WHAT THE EXERCISE ASKS ▸
Please report the number of lines in the entries below that contain "strokes", with nothing added.

ENTRIES SUPPLIED ▸
+++
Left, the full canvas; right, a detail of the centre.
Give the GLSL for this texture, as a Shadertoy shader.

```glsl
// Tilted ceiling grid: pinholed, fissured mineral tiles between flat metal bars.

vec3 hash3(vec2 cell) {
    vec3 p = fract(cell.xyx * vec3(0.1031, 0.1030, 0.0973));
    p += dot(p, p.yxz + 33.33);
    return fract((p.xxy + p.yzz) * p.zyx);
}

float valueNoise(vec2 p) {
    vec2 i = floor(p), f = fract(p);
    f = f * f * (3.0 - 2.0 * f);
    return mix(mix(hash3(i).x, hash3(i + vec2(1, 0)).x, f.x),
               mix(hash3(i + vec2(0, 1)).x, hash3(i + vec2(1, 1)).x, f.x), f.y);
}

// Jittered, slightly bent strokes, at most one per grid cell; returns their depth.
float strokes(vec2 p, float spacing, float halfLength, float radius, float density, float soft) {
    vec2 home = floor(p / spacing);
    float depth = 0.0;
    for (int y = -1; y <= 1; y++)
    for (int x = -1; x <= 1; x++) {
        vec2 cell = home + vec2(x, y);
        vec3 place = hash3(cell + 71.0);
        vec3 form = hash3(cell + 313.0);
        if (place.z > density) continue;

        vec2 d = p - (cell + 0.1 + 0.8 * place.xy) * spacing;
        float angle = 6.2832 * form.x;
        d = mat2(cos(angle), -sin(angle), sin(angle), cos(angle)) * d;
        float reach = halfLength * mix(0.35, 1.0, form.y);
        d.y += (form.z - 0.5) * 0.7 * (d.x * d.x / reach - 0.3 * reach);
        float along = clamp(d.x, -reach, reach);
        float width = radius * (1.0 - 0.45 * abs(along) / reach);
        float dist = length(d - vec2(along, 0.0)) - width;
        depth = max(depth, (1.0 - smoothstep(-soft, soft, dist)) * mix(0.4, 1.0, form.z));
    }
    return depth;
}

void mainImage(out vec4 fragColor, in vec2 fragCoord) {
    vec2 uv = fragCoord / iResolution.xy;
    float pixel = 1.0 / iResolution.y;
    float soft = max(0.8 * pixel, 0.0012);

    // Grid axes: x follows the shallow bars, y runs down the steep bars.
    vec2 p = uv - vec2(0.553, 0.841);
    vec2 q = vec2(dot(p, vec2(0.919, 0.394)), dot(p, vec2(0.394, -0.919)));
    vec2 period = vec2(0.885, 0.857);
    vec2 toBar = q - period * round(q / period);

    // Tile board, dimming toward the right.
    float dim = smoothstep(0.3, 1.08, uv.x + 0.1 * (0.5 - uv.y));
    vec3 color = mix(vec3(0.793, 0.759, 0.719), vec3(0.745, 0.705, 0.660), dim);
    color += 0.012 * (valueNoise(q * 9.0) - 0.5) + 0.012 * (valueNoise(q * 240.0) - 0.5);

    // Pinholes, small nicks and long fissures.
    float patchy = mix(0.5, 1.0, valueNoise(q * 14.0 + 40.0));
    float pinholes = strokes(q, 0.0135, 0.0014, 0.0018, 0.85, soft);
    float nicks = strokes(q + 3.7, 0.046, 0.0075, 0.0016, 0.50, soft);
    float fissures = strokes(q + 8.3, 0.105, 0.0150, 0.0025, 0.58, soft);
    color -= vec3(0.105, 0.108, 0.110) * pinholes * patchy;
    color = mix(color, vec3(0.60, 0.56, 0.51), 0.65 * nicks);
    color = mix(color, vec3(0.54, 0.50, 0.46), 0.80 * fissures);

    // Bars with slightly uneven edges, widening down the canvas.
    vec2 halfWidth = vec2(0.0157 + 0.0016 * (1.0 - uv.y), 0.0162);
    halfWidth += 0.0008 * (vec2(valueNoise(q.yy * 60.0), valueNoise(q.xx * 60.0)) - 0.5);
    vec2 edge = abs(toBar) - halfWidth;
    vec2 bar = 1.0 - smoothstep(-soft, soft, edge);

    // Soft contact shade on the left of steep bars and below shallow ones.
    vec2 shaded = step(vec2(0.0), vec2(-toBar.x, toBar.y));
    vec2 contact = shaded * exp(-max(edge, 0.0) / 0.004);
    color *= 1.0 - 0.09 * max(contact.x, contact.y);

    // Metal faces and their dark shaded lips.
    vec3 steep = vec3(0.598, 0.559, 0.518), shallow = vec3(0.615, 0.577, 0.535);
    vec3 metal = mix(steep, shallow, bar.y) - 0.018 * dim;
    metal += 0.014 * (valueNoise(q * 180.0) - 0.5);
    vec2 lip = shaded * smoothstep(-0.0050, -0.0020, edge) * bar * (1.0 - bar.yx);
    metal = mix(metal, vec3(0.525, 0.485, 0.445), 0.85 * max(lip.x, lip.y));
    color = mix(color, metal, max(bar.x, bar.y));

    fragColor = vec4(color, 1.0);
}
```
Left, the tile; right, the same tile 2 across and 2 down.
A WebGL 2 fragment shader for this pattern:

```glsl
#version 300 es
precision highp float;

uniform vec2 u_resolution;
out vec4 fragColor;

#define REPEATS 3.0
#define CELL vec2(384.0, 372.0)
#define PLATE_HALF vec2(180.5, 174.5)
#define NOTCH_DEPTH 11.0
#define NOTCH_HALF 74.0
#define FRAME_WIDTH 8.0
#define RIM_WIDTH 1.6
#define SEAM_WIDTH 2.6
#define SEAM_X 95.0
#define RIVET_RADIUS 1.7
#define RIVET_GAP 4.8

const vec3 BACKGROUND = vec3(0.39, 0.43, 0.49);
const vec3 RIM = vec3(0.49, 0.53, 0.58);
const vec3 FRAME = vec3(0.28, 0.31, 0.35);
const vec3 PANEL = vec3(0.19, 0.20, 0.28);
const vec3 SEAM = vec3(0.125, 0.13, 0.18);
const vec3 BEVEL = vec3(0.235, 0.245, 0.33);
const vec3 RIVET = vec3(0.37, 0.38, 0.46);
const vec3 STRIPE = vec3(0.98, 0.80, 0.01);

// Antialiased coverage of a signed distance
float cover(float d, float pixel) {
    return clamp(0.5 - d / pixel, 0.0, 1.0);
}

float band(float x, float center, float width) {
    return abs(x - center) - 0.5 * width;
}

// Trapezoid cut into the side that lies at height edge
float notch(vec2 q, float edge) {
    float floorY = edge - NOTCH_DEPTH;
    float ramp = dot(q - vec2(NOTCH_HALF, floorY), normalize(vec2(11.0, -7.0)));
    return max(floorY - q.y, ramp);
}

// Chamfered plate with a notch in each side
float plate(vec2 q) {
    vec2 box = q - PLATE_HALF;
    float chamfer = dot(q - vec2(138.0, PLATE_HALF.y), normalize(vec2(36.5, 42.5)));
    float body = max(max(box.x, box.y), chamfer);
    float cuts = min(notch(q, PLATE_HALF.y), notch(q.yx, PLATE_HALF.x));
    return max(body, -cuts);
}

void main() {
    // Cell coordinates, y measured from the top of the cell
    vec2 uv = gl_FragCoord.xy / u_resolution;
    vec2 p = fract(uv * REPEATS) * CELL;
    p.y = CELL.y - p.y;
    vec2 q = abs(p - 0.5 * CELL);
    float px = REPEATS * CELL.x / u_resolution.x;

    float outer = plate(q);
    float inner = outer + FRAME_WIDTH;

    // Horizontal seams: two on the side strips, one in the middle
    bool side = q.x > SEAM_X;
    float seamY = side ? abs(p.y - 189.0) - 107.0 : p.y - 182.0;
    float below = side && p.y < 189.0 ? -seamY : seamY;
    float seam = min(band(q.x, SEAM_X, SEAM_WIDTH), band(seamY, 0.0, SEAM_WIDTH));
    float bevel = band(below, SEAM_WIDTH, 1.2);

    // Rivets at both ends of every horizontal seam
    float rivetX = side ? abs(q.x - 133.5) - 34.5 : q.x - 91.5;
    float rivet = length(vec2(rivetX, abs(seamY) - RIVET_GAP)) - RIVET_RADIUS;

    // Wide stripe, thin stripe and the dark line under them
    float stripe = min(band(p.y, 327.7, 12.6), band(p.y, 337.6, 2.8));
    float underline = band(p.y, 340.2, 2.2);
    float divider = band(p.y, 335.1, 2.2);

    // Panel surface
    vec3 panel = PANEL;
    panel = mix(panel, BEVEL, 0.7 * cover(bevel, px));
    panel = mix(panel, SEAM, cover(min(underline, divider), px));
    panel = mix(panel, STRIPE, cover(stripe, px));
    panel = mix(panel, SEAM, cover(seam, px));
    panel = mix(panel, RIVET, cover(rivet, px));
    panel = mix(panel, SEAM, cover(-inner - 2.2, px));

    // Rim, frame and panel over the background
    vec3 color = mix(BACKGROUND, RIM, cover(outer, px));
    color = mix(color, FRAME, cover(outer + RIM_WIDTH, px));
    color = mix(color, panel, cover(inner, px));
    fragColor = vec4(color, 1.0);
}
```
+++
OUTPUT BELOW ▸
5